Past lions and tigers and dragons and bees
In speedboats, on horses, in planes and on skis

The four were compelled on their eminent quest
To a kingdom of various trials and tests
Through a mystical closet of sweaters and vests

They scuffled with demons and monsters and fiends
And werewolves and vampires and wicked old queens
And goblins and ogres and evil machines

They struggled for decades and centuries and more
They won all their battles and settled old scores
With praises and plaudits and triumphs galore

Our heroes retired, folklore’s great winners
They pardoned the saints and punished the sinners
And still made it back to their families by dinner

by Richard W. Bray

You Should

September 11, 2010


You Should

You should wake up early
You should never stop to play
You should not waste your time
You should work hard every day
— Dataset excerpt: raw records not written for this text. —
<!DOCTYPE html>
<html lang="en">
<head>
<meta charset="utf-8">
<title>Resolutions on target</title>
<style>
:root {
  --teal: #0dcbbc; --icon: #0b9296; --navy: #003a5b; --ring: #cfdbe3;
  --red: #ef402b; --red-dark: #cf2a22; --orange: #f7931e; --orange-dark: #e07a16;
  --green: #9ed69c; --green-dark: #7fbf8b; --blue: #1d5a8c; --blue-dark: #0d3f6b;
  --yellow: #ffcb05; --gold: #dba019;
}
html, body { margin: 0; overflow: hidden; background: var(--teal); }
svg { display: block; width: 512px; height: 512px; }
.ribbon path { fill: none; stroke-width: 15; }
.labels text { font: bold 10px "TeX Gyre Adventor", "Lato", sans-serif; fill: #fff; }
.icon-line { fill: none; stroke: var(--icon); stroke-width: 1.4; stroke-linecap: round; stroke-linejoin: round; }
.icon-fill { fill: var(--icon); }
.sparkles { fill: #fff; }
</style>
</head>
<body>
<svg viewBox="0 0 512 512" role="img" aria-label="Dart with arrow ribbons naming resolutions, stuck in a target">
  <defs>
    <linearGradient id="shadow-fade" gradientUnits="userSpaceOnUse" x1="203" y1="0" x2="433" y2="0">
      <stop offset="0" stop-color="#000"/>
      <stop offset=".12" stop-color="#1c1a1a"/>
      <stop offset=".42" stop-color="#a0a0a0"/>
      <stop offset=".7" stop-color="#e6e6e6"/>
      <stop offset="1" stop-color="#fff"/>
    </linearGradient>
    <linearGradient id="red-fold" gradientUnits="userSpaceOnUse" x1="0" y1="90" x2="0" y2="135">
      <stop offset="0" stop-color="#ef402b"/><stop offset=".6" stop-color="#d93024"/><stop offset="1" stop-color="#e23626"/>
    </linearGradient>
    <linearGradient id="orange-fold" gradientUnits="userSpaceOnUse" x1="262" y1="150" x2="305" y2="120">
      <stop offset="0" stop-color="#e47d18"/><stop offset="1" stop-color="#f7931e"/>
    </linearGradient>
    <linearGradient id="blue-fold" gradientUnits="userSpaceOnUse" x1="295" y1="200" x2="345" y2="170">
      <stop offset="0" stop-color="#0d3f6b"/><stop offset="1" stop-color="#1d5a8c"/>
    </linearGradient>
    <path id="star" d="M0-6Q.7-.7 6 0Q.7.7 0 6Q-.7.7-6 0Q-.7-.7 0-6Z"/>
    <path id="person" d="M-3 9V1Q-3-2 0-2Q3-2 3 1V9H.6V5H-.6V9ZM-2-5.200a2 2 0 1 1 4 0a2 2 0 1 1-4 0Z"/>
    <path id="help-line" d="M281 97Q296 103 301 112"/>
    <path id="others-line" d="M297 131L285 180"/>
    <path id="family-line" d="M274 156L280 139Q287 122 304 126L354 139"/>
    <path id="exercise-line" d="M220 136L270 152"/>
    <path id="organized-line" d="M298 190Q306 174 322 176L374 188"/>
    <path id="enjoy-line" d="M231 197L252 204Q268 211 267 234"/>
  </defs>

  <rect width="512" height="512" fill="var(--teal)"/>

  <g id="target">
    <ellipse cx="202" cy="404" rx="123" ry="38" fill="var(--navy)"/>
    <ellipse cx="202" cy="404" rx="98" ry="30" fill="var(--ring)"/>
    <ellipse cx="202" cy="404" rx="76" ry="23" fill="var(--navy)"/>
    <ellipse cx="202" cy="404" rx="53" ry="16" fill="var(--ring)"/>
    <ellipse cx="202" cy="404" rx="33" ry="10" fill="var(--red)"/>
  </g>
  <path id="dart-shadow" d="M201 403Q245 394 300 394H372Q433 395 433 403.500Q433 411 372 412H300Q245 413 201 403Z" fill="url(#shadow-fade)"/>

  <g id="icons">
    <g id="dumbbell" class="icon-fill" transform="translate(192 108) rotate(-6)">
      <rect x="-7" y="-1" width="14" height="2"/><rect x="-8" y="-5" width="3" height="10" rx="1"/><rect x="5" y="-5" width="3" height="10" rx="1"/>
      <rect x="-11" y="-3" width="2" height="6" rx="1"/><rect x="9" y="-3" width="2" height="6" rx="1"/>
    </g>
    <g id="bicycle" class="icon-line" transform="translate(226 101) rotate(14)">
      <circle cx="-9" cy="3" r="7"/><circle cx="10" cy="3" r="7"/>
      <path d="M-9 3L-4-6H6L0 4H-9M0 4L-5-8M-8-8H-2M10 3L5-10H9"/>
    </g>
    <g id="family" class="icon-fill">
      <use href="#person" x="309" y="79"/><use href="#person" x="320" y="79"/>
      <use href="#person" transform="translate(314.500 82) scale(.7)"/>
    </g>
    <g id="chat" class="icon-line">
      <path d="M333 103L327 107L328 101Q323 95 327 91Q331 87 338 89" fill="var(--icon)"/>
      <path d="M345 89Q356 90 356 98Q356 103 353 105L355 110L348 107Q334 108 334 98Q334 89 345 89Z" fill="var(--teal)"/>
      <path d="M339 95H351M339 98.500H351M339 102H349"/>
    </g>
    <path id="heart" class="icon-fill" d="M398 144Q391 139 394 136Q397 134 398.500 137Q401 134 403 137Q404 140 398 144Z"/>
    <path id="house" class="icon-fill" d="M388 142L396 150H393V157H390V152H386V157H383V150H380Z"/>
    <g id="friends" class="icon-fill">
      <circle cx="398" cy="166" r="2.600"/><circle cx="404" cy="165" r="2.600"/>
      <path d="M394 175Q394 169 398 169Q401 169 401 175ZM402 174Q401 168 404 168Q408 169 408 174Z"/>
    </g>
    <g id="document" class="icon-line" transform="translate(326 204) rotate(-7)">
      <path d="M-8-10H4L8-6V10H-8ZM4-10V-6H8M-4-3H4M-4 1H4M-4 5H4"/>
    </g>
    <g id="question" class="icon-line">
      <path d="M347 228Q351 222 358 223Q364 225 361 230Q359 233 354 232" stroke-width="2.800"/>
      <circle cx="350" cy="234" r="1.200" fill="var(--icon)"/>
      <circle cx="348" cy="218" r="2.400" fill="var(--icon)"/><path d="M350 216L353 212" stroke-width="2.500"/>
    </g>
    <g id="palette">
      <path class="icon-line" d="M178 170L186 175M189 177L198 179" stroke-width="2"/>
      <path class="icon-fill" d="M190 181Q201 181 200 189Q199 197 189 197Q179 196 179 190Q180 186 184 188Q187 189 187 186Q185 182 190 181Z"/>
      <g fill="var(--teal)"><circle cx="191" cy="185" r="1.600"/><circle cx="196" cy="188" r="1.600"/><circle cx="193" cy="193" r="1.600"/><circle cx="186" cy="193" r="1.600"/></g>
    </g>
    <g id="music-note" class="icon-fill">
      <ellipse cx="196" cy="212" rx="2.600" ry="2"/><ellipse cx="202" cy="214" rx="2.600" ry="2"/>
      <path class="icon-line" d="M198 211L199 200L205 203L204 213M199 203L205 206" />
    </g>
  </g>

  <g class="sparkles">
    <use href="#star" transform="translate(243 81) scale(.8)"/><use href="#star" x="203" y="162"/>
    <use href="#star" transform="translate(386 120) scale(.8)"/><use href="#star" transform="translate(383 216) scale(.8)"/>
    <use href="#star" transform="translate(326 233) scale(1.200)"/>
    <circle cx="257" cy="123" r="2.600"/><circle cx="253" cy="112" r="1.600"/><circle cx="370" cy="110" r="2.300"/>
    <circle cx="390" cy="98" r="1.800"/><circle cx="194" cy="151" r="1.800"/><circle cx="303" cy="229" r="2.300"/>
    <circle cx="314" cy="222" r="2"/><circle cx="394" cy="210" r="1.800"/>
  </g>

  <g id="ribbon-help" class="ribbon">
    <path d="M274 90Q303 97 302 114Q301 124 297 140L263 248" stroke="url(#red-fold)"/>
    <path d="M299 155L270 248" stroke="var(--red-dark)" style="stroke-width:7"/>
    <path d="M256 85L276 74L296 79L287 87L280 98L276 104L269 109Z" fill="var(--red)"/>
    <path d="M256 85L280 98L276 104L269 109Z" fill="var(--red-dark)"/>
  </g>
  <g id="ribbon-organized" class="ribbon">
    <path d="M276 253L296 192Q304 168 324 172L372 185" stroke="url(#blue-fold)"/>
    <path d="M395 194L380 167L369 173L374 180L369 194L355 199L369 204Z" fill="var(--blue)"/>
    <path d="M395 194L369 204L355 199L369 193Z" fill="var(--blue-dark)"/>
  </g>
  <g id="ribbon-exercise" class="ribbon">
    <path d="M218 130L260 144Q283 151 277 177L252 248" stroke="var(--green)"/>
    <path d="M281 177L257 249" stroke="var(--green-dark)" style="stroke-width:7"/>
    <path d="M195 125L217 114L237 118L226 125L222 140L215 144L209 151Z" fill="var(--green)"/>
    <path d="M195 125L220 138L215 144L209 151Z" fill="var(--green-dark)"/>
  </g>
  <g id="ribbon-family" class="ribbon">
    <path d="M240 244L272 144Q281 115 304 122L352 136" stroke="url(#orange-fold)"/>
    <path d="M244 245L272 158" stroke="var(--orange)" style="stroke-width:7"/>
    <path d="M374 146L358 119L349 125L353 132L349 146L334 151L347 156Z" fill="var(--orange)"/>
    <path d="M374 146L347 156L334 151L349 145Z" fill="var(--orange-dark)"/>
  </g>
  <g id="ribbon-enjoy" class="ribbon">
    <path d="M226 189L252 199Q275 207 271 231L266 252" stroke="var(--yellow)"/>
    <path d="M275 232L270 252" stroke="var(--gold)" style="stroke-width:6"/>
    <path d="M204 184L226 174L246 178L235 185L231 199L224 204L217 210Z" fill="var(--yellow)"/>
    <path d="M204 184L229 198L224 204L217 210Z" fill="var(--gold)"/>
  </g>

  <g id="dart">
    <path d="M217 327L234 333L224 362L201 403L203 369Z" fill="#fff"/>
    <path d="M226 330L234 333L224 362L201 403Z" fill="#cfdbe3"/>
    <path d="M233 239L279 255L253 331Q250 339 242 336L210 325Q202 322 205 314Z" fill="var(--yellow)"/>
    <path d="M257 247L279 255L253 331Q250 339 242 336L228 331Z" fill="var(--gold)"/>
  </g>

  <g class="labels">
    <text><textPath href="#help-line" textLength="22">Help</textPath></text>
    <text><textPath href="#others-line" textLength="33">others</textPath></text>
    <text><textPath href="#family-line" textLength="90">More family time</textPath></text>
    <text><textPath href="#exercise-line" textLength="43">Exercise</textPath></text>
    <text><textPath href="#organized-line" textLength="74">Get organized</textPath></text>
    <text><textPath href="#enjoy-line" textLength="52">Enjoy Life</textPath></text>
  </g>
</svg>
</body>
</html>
You should save up every penny
You should put it all away
You should be very frugal
You should plan for rainy days

You should maximize potential
You should see what you can be
You should live to make more money
You should be just like me

by Richard W. Bray
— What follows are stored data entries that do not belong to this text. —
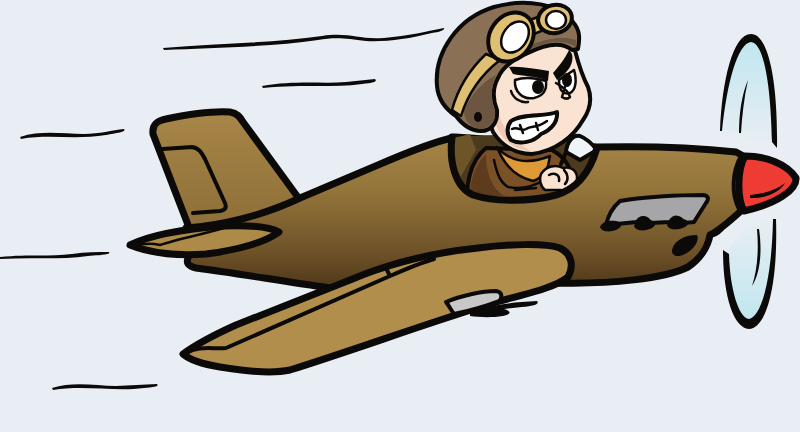
<!DOCTYPE html>
<html lang="en">
<head>
<meta charset="utf-8">
<title>Angry pilot in a propeller plane</title>
<style>
:root {
  --sky: #e8eef3;
  --ink: #0b0a08;
  --wing: #ad8a48;
  --wing-light: #b18e4c;
  --cockpit: #4c3a1e;
  --jacket: #7b5128;
  --jacket-dark: #5d3b1c;
  --scarf: #dd9a36;
  --skin: #fbe3d3;
  --skin-shade: #eec9b4;
  --helmet: #8a7156;
  --helmet-dark: #6c5641;
  --strap: #dfbf72;
  --metal: #a6a6a8;
  --spinner: #ee3b34;
  --white: #fff;
}
html, body { margin: 0; height: 100%; overflow: hidden; background: var(--sky); }
svg { display: block; width: 800px; height: 432px; }
.line { fill: none; stroke: var(--ink); stroke-linecap: round; stroke-linejoin: round; }
.outlined { stroke: var(--ink); stroke-linejoin: round; stroke-linecap: round; }
.heavy { stroke-width: 7; }
.mid { stroke-width: 4; }
.fine { stroke-width: 2.5; }
.ink { fill: var(--ink); }
</style>
</head>
<body>
<svg viewBox="0 0 800 432" role="img" aria-label="Cartoon of an angry pilot racing through the sky in a brown propeller plane">
  <defs>
    <linearGradient id="body-paint" x1="0" y1="140" x2="0" y2="286" gradientUnits="userSpaceOnUse">
      <stop offset="0" stop-color="#a58446"/>
      <stop offset=".35" stop-color="#93743a"/>
      <stop offset=".75" stop-color="#705429"/>
      <stop offset="1" stop-color="#51391a"/>
    </linearGradient>
    <linearGradient id="fin-paint" x1="0" y1="110" x2="0" y2="225" gradientUnits="userSpaceOnUse">
      <stop offset="0" stop-color="#a98648"/>
      <stop offset="1" stop-color="#8d6f38"/>
    </linearGradient>
    <linearGradient id="blade-blur" x1="0" y1="0" x2="0" y2="1">
      <stop offset="0" stop-color="#bfe6ef"/>
      <stop offset="1" stop-color="#e8eef3"/>
    </linearGradient>
    <linearGradient id="blade-blur-low" x1="0" y1="1" x2="0" y2="0">
      <stop offset="0" stop-color="#bfe6ef"/>
      <stop offset="1" stop-color="#e8eef3"/>
    </linearGradient>
    <clipPath id="cockpit-shape">
      <path d="M400 0H640V147H597C590 172 577 189 556 195C530 202 494 202 473 195C455 187 449 162 452 137L400 130Z"/>
    </clipPath>
    <path id="exhaust-port" d="M0 5C2 0 8-2 16-1C22 0 23 4 18 7C12 10 2 11 0 5Z"/>
  </defs>

  <g id="speed-lines" class="ink">
    <path d="M163 48C220 43 275 43 322 36C350 32 358 40 384 38C408 36 428 31 444 28C445 30 440 32 432 33C408 39 386 42 366 41C346 38 334 37 318 40C270 47 210 48 164 50Z"/>
    <path d="M262 86C295 80 322 84 346 82L375 79C378 82 372 83 362 84C334 88 306 84 263 88Z"/>
    <path d="M20 137C42 130 62 134 84 134C100 134 112 130 124 129C127 132 116 133 106 135C76 140 48 134 21 139Z"/>
    <path d="M0 257C30 254 50 257 72 254C86 252 98 252 109 252C112 255 98 255 88 256C60 260 30 257 0 259Z"/>
    <path d="M52 388C74 381 96 386 116 386L157 384C160 387 152 387 144 388C116 392 84 385 53 390Z"/>
  </g>

  <g id="propeller">
    <path d="M722 130C725 80 736 38 751 38C766 38 774 85 775 145Z" fill="url(#blade-blur)"/>
    <path class="ink" d="M720 131C722 80 733 34 751 34C769 34 778 84 777 148L772 142C771 86 764 43 751 42C738 43 727 82 722 131Z"/>
    <path class="ink" d="M739 133C739 112 742 94 748 80C744 98 742 116 741 133Z"/>
    <path d="M727 250C729 294 738 324 749 325C764 324 774 278 774 220L752 222Z" fill="url(#blade-blur-low)"/>
    <path class="ink" d="M723 250L729 254C730 290 739 318 749 319C762 317 772 276 773 219L776 219C778 280 768 328 749 329C733 328 723 294 723 250Z"/>
    <path class="ink" d="M757 229C759 252 757 271 752 286C761 272 762 249 759 229Z"/>
  </g>

  <g id="tail-fin">
    <path class="outlined heavy" d="M190 230L153 134C152 125 156 121 166 119C190 114 214 111 230 112C237 113 240 117 243 122L300 200L280 232Z" fill="url(#fin-paint)"/>
    <path class="line mid" d="M163 149L192 147C199 148 202 153 205 159L225 203C227 208 225 210 220 211L193 213"/>
  </g>

  <g id="fuselage">
    <path class="outlined heavy" d="M186 228C220 226 262 216 300 198L378 165C408 152 430 143 455 137L597 147C640 146 690 147 736 152L747 158L742 210C730 221 720 230 710 235C708 247 700 259 688 267C664 279 610 284 560 283C480 290 400 293 330 288C280 281 236 273 196 268C188 266 186 263 188 258Z" fill="url(#body-paint)"/>
    <path class="line mid" d="M741 156C732 172 731 194 739 209"/>
    <path class="line mid" d="M710 235C715 236 718 233 722 229"/>
    <path class="ink" d="M672 250C674 241 684 235 697 235C700 240 694 250 685 254C678 258 671 256 672 250Z"/>
  </g>

  <g id="exhaust">
    <path class="outlined mid" d="M620 201C640 197 680 195 703 195C709 196 709 199 706 203L694 222L684 223C680 216 674 216 670 222L650 223C647 217 641 216 637 222L606 225C608 216 613 207 620 201Z" fill="var(--metal)"/>
    <use href="#exhaust-port" class="ink" x="600" y="222"/>
    <use href="#exhaust-port" class="ink" x="634" y="221"/>
    <use href="#exhaust-port" class="ink" x="667" y="220"/>
  </g>

  <g id="cockpit">
    <path d="M452 137C449 162 455 187 473 195C494 202 530 202 556 195C577 189 590 172 597 147L560 132Z" fill="var(--cockpit)"/>
    <path d="M455 138C452 152 454 166 460 178L476 150L470 134Z" fill="#6d5429"/>
    <g clip-path="url(#cockpit-shape)">
      <path class="outlined mid" d="M566 152C567 142 573 134 580 136C588 139 593 145 597 150L580 160Z" fill="#eef4f7"/>
      <g id="pilot-body">
        <path class="outlined mid" d="M468 206C465 186 470 161 486 148L552 150C566 158 572 168 572 184L566 206Z" fill="var(--jacket)"/>
        <path d="M470 196C470 178 476 164 486 154C486 174 492 188 504 196Z" fill="var(--jacket-dark)"/>
        <path class="outlined fine" d="M497 147C508 160 526 166 550 156L548 166C544 174 538 180 533 181C516 177 504 165 497 147Z" fill="var(--scarf)"/>
        <path class="line fine" d="M494 160C497 174 500 182 508 187C522 190 534 186 544 180M515 190L536 188"/>
        <path class="outlined fine" d="M541 174C546 166 556 164 563 168C570 166 577 170 577 178C578 187 570 191 560 190L545 190C540 186 539 179 541 174Z" fill="var(--skin)"/>
        <path class="line fine" d="M549 175C555 172 560 175 559 181M564 170C568 174 569 180 565 184"/>
        <path class="line mid" d="M561 164L566 152"/>
      </g>
    </g>
    <path class="line heavy" d="M452 137C449 162 455 187 473 195C494 202 530 202 556 195C577 189 590 172 597 148"/>
  </g>

  <g id="pilot-head">
    <path class="outlined mid" d="M492 62C510 44 550 38 574 47C578 62 581 74 588 87C592 98 590 110 583 120C574 136 556 151 532 154C516 154 502 146 493 132C484 110 484 84 492 62Z" fill="var(--skin)"/>
    <path d="M493 110C494 132 508 149 530 151C518 142 502 132 497 108Z" fill="var(--skin-shade)"/>
    <g id="helmet">
      <path class="outlined mid" d="M437 86C434 52 458 18 494 7C526-2 560 4 573 22C580 30 580 38 578 49L572 50C560 40 542 46 528 53C512 60 502 68 498 78C492 89 493 100 497 110C498 122 492 131 481 131C470 131 462 124 456 116C444 108 438 98 437 86Z" fill="var(--helmet)"/>
      <path d="M464 111C470 96 482 82 496 75C490 90 491 101 495 111C496 121 491 128 481 129C471 128 464 121 464 111Z" fill="var(--helmet-dark)"/>
      <path d="M516 53C530 42 560 34 576 40L576 47C560 37 540 43 520 54Z" fill="var(--helmet-dark)"/>
      <path class="outlined fine" d="M452 110C458 88 470 69 486 54L500 60C482 74 468 93 461 116Z" fill="var(--strap)"/>
      <ellipse class="ink" cx="478" cy="117" rx="4" ry="5"/>
    </g>
    <g id="goggles">
      <path class="outlined fine" d="M530 20L543 15L546 29L534 34Z" fill="var(--strap)"/>
      <ellipse class="outlined mid" cx="511" cy="37" rx="21" ry="26" transform="rotate(35 511 37)" fill="var(--strap)"/>
      <ellipse class="outlined fine" cx="515" cy="37" rx="12" ry="17" transform="rotate(35 515 37)" fill="var(--white)"/>
      <ellipse class="outlined mid" cx="555" cy="19" rx="17" ry="14" transform="rotate(-12 555 19)" fill="var(--strap)"/>
      <ellipse class="outlined fine" cx="556" cy="20" rx="10" ry="9" fill="var(--white)"/>
    </g>
    <g id="face">
      <path class="outlined fine" d="M515 80C514 92 523 100 534 98C543 96 547 90 546 81C536 78 526 76 515 80Z" fill="var(--white)"/>
      <ellipse class="ink" cx="538" cy="87" rx="6" ry="7"/>
      <path class="outlined fine" d="M559 80C559 90 563 95 570 93C576 90 577 80 574 70Z" fill="var(--white)"/>
      <ellipse class="ink" cx="567" cy="80" rx="5" ry="7"/>
      <path class="ink" d="M509 67C521 66 535 69 549 71L548 81C536 76 522 76 513 74Z"/>
      <path class="ink" d="M553 73C558 67 565 59 569 50C574 54 573 61 570 67C566 73 561 78 557 80Z"/>
      <path class="line fine" d="M511 91C513 98 520 103 528 102M556 83C563 87 569 91 570 97C568 99 565 99 562 97M562 97L565 87"/>
      <path class="outlined mid" d="M511 121C522 113 546 117 557 112C558 122 551 130 541 134C534 142 520 145 511 140C506 134 507 126 511 121Z" fill="var(--white)"/>
      <path class="line fine" d="M512 129C518 126 521 132 526 129C532 125 536 129 547 121M520 125L523 133M536 123L538 130"/>
    </g>
  </g>

  <g id="tailplane">
    <path class="outlined heavy" d="M130 245C150 235 184 229 224 226C250 225 268 226 279 232C266 242 238 250 206 254C178 256 150 253 130 245Z" fill="var(--wing)"/>
    <path class="line fine" d="M160 245C178 239 204 234 224 228M134 246C144 243 152 243 160 245"/>
  </g>

  <g id="wing">
    <path class="ink" d="M470 311C490 306 510 302 537 301C540 304 534 306 522 307L504 309C512 311 511 315 503 316C490 318 478 317 470 316Z"/>
    <path class="outlined heavy" d="M183 354C198 343 216 334 236 325L350 280C390 263 430 253 478 248C510 244 545 243 560 248C572 254 574 266 568 277C556 287 530 293 500 301C430 322 360 348 290 370C272 374 244 371 220 367C202 364 190 360 183 354Z" fill="var(--wing-light)"/>
    <path class="line mid" d="M188 352C198 346 212 349 226 348L390 276C406 269 420 263 434 259M385 266L390 276"/>
    <path class="outlined mid" d="M446 302C460 296 482 291 496 291C502 292 503 297 499 301C486 306 468 311 454 314Z" fill="#c8c8c6"/>
    <path class="line fine" d="M448 303L453 313"/>
  </g>

  <g id="spinner">
    <path class="outlined heavy" d="M745 156C766 156 787 164 796 178C797 190 776 204 744 211C737 198 737 170 745 156Z" fill="var(--spinner)"/>
    <path class="ink" d="M750 195C764 194 776 190 785 183C780 192 766 199 750 198Z"/>
  </g>
</svg>
</body>
</html>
Robert J. Dutton

September 9, 2010

Robert J. Dutton

Robert J. Dutton, a nice little boy
For both his folks, a true pride and joy
He’s kind and helpful in all manner of chores
He does all the dishes and oils creaky doors

But young Robbie Dutton has one little flaw
So minor it’s hardly worth mentioning at all
Despite bribes and threats and forecasts of doom
Robert J. Dutton just won’t clean his room

As days and weeks and years passed by
Robert J. Dutton—this wonderful guy
Began to emit an unhealthy aroma
One kid who smelled it went into a coma

The source of this odor, of course, is his room
I’ll attempt to describe it with minimal gloom:
It’s fusty and musty and dusty and dank
Kids in Australia complain ’bout the stank

The haphazard pile of waste on the shelf
Could only be seen by a junkman as pelf
Green grimy grunge covers the floor
It oozed ‘cross the room and spilt out the door

The garbage and junk and offal and rubble
And gunk and debris are a great source of trouble
The litter and rubbish and refuse and trash
Threaten to cause the walls to collapse

Beneath it all (this hurts to explain!)
Are twelve frozen meals—or at least their remains
The walls are caked with much muck and mire
The strong methane fumes are a real risk of fire

When finally the neighbors couldn’t take any more
They called the police who didn’t wish to explore
The cavern of filth at the end of the hall
So Officer Murphy decided to call

Federal agents, all the great masters
Of famines and floods and natural disasters
Who red-tagged the house they would not dare enter
That haven of crud was smut’s epicenter

The room was declared off limits to all
The army reserve has been placed on call
The Duttons, of course, have all been sent packing
For raising a boy whose neatness was lacking

by Richard W. Bray

Thin Ice

September 7, 2010

My teacher got annoyed and said,
“You’re skating on thin ice”
I said, “Let’s make some snow cones”
And I got detention twice

The skeleton in my closet
Cannot come out to play
It’s not that I have secrets
I’m scared he’ll run away

If the fork in the road
Had been a spoon
My piano would be
Out of tune

We can cross that bridge
If we actually get to it
Or we could swim the moat
I’m not afraid to do it

Did you pull my leg?
Or did you really lose my keys?
I can no longer walk
You dislocated both my knees

I threw my watch off the cliff
To see if time would fly
My daddy sent me after it
I’m not a happy guy

“Do you want to wet your whistle
With pop or tea?”
“Can I please have a drink?
I’m not a referee”

“If you don’t do your chores
You’ll be in hot water”
“I really can’t believe
That you’d boil your only daughter”

by Richard W. Bray